WORK TO BE COMPLETED
Go through the data below and copy each line that includes "beard".

EXTRACTED ENTRIES
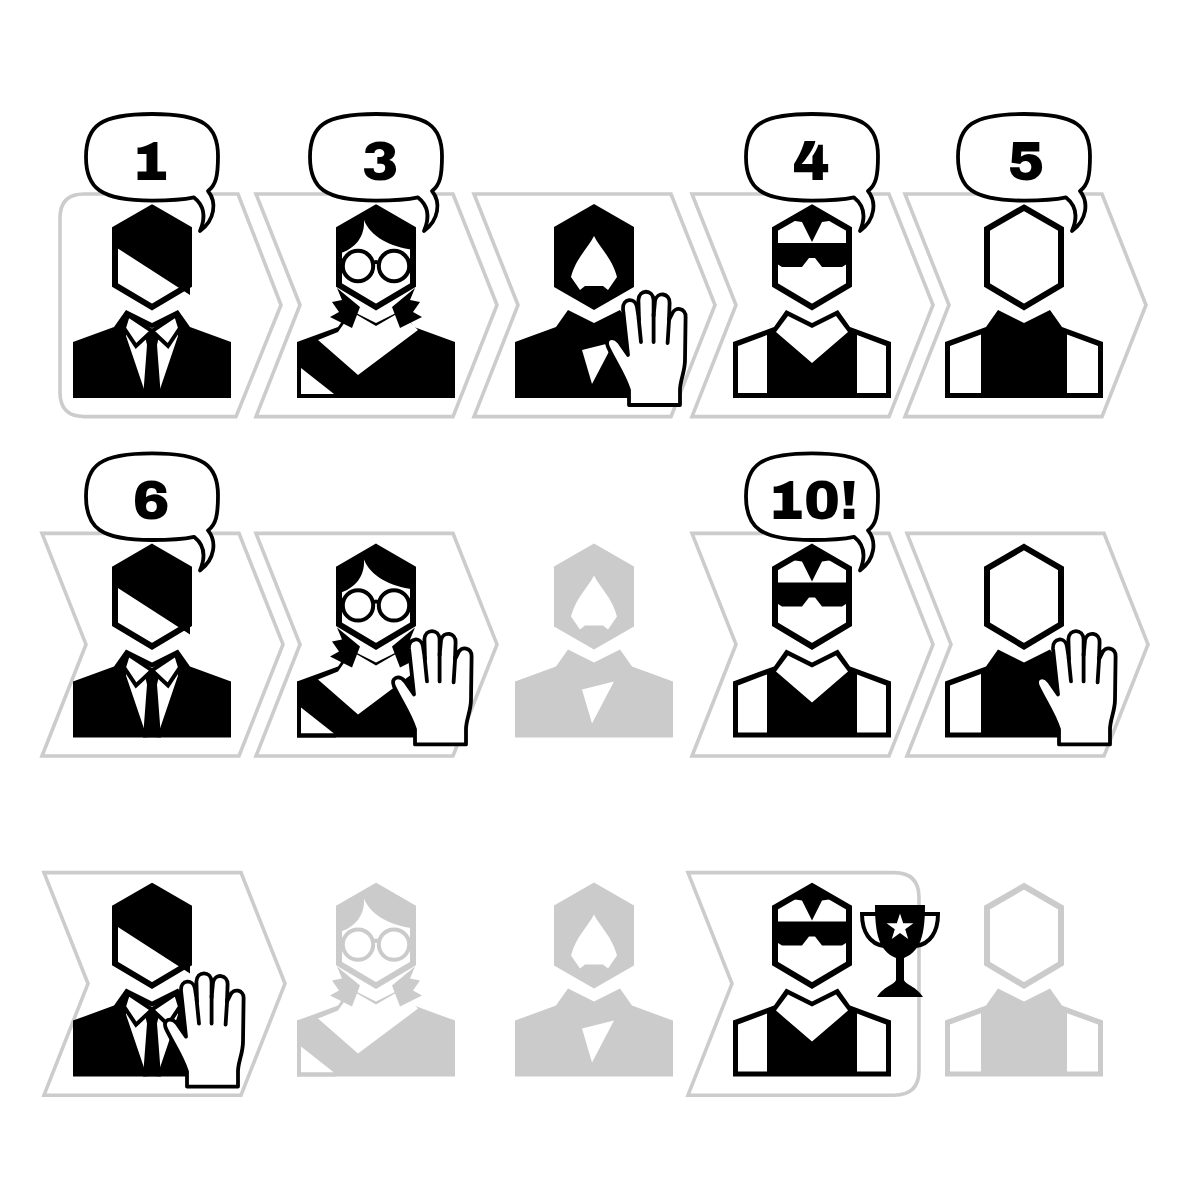
<!DOCTYPE html>
<html lang="en">
<head>
<meta charset="utf-8">
<title>Counting game turn order</title>
<link rel="stylesheet" href="https://fonts.googleapis.com/css2?family=Archivo:wdth,wght@125,900&amp;display=swap">
<style>
:root { --paper: #ffffff; --ink: #000000; --out: #cbcbcb; --track: #cccccc; }
html, body { margin: 0; padding: 0; background: var(--paper); overflow: hidden; }
.board { display: block; width: 1200px; height: 1200px; background: var(--paper); }
.step { fill: var(--paper); stroke: var(--track); stroke-width: 1.8; stroke-linejoin: miter; }
.player { color: var(--ink); }
.player-out { color: var(--out); }
.solid { fill: currentColor; }
.light { fill: var(--paper); }
.outlined { fill: var(--paper); stroke: currentColor; stroke-width: 3; stroke-linejoin: miter; }
.fine { fill: var(--paper); stroke: currentColor; stroke-width: 2; }
.line { fill: none; stroke: currentColor; stroke-width: 2; }
.bubble, .hand { fill: var(--paper); stroke: var(--ink); stroke-width: 1.9; stroke-linejoin: round; stroke-linecap: round; }
.call { font-family: "Archivo", "Archivo Black", "Arial Black", sans-serif; font-weight: 900; font-stretch: 125%; font-size: 27.5px; fill: var(--ink); text-anchor: middle; }
</style>
</head>
<body>
<svg class="board" viewBox="0 0 600 600" xmlns="http://www.w3.org/2000/svg">
  <defs>
    <path id="step" d="M0 97H98.5L120.5 152.5L98.5 208.3H0L22 152.5Z"/>
    <path id="step-first" d="M42 97H119L140.5 152.5L118 208.3H42Q30 208.3 30 196.300V109Q30 97 42 97Z"/>
    <path id="step-last" d="M344 97H447Q459.500 97 459.500 109.500V196Q459.500 208.300 447 208.300H344L366 152.500Z"/>
    <path id="bubble" d="M0 57C26 57 33 63 33 78C33 88 32 92.500 28 95.500C32.500 101 31.500 110 24 115.500C27 108.500 26.500 103 21 98.700C15 100 8 100.300 0 100.300C-26 100.300 -33 94 -33 78.500C-33 63 -26 57 0 57Z"/>
    <path id="head" d="M0 103.800L18.500 114.500V142.500L0 153.500L-18.500 142.500V114.500Z"/>
    <path id="torso" d="M-39.500 199V171L-19 163.500L-13 155L0 161.500L13 155L19 163.500L39.500 171V199Z"/>

    <g id="suit">
      <use href="#torso" class="solid"/>
      <path class="light" d="M-12 160L0 164L12 160L13 168L2.500 199H-2.500L-13 168Z"/>
      <path class="solid" d="M-4 166H4L2.500 172.500L4.500 199H-4.500L-2.500 172.500Z"/>
      <path class="fine" d="M-12 157.500L0 165.500L-8 173L-14 164Z"/>
      <path class="fine" d="M12 157.500L0 165.500L8 173L14 164Z"/>
      <use href="#head" class="outlined"/>
      <path class="solid" d="M-19 123L-19 114L0 103L19 114V147.500Z"/>
    </g>

    <g id="glasses">
      <use href="#torso" class="solid"/>
      <path class="light" d="M-19 166L-12 156L0 163L12 156L21 165L-9 187.500L-29 170Z"/>
      <path class="light" d="M-37.500 184V197H-21Z"/>
      <path class="line" d="M-38.500 171V198H-20"/>
      <path id="curl" class="solid" d="M-19.500 144L-8 153.500L-12 164L-23 158.500L-18.500 156L-22 151L-17 150Z"/>
      <use href="#curl" transform="scale(-1 1)"/>
      <use href="#head" class="outlined"/>
      <path class="solid" d="M-19 114L0 103L19 114V125C7 123.500 -3 118 -6 110C-5.500 118 -10 124.500 -19 127Z"/>
      <circle class="fine" cx="-9" cy="133" r="7.600"/>
      <circle class="fine" cx="9" cy="133" r="7.600"/>
      <path class="line" d="M-2 132Q0 130 2 132M-16 131L-19 129M16 131L19 129"/>
    </g>

    <g id="beard">
      <use href="#torso" class="solid"/>
      <path class="light" d="M-6 175L10 171L-1 192Z"/>
      <path class="solid" d="M0 102L20 113.500V143.500L0 155L-20 143.500V113.500Z"/>
      <path class="light" d="M0 118C3 124 9 129 11.500 138.500L7 145L4.500 143H-4.500L-7 145L-11.500 138.500C-9 129 -3 124 0 118Z"/>
      <path class="solid" d="M-4 144H4L6 149H-6Z"/>
    </g>

    <g id="vest">
      <use href="#torso" class="solid"/>
      <path class="light" d="M-37 196.500V173L-22.500 167.500V196.500ZM37 196.500V173L22.500 167.500V196.500Z"/>
      <path class="light" d="M-18 166L-12 158L0 164L12 158L18 166L0 181.500Z"/>
      <use href="#head" class="outlined"/>
      <path class="solid" d="M-12 110L0 103L12 110L5 111L0 121L-5 111Z"/>
      <path class="solid" d="M-19 121.500H19V131L15 133.500H5L1.500 129H-1.500L-5 133.500H-15L-19 131Z"/>
    </g>

    <g id="plain">
      <use href="#torso" class="solid"/>
      <path class="light" d="M-37 196.500V173L-21.500 167.300V196.500ZM37 196.500V173L21.500 167.300V196.500Z"/>
      <use href="#head" class="outlined"/>
    </g>

    <g id="hand" class="hand">
      <path d="M17.500 202.500V195C15 187 10.500 181 7 173.500C5 169 9.500 167.500 12.500 171L17 177.500L14.500 154.500C14.200 149 20.500 148.500 21.500 153.500L22.500 160L22.200 150C22.500 144.500 29.500 144.500 29.800 150V158L30.500 150.500C31.500 145.500 38 146.500 37.800 151.500L37.500 160L39 157C40.500 153 46 154 45.800 158.500L45.500 180C45.500 186 43 190 43 195V202.500Z"/>
      <path d="M22.300 159L23.500 171M29.800 157V171M37.600 159L36.800 171.500"/>
    </g>

    <g id="trophy">
      <path class="line" stroke-width="2.500" d="M439 457H431C431 466 435 472 442 473M461 457H469C469 466 465 472 458 473"/>
      <path class="solid" d="M437.500 452.500H462.500C462.500 467 460.500 475.500 452 479V490C453 492.500 458 493 461.500 498.500H438.500C442 493 447 492.500 448 490V479C439.500 475.500 437.500 467 437.500 452.500Z"/>
      <path class="light" d="M450 456.700L451.600 461.600H456.700L452.600 464.600L454.100 469.500L450 466.500L445.900 469.500L447.400 464.600L443.300 461.600H448.400Z"/>
    </g>
  </defs>

  <g id="round-one">
    <g class="step">
      <use href="#step-first"/>
      <use href="#step" x="128"/>
      <use href="#step" x="237"/>
      <use href="#step" x="346"/>
      <use href="#step" x="452.500"/>
    </g>
    <g class="player">
      <use href="#suit" x="76"/>
      <use href="#glasses" x="188"/>
      <use href="#beard" x="297"/>
      <use href="#vest" x="406"/>
      <use href="#plain" x="512"/>
    </g>
    <use href="#hand" x="297"/>
    <g class="bubble">
      <use href="#bubble" x="76"/>
      <use href="#bubble" x="188"/>
      <use href="#bubble" x="406"/>
      <use href="#bubble" x="512"/>
    </g>
    <g class="call">
      <text x="75" y="90">1</text>
      <text x="190" y="90">3</text>
      <text x="405.500" y="90">4</text>
      <text x="513" y="90">5</text>
    </g>
  </g>

  <g id="round-two" transform="translate(0 169.700)">
    <g class="step">
      <use href="#step" x="21"/>
      <use href="#step" x="128"/>
      <use href="#step" x="346"/>
      <use href="#step" x="453.500"/>
    </g>
    <g class="player">
      <use href="#suit" x="76"/>
      <use href="#glasses" x="188"/>
      <use href="#vest" x="406"/>
      <use href="#plain" x="512"/>
    </g>
    <use href="#beard" class="player-out" x="297"/>
    <use href="#hand" x="190"/>
    <use href="#hand" x="512"/>
    <g class="bubble">
      <use href="#bubble" x="76"/>
      <use href="#bubble" x="406"/>
    </g>
    <g class="call">
      <text x="75.500" y="90">6</text>
      <text x="406.500" y="90" textLength="45" lengthAdjust="spacingAndGlyphs">10!</text>
    </g>
  </g>

  <g id="round-three" transform="translate(0 339.300)">
    <g class="step">
      <use href="#step" x="22"/>
      <use href="#step-last"/>
    </g>
    <g class="player">
      <use href="#suit" x="76"/>
      <use href="#vest" x="406"/>
    </g>
    <g class="player-out">
      <use href="#glasses" x="188"/>
      <use href="#beard" x="297"/>
      <use href="#plain" x="512"/>
    </g>
    <use href="#hand" x="76" y="1.500"/>
  </g>
  <use href="#trophy" class="player"/>
</svg>
</body>
</html>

OUTPUT FOR THIS EXERCISE
    <g id="beard">
      <use href="#beard" x="297"/>
    <use href="#beard" class="player-out" x="297"/>
      <use href="#beard" x="297"/>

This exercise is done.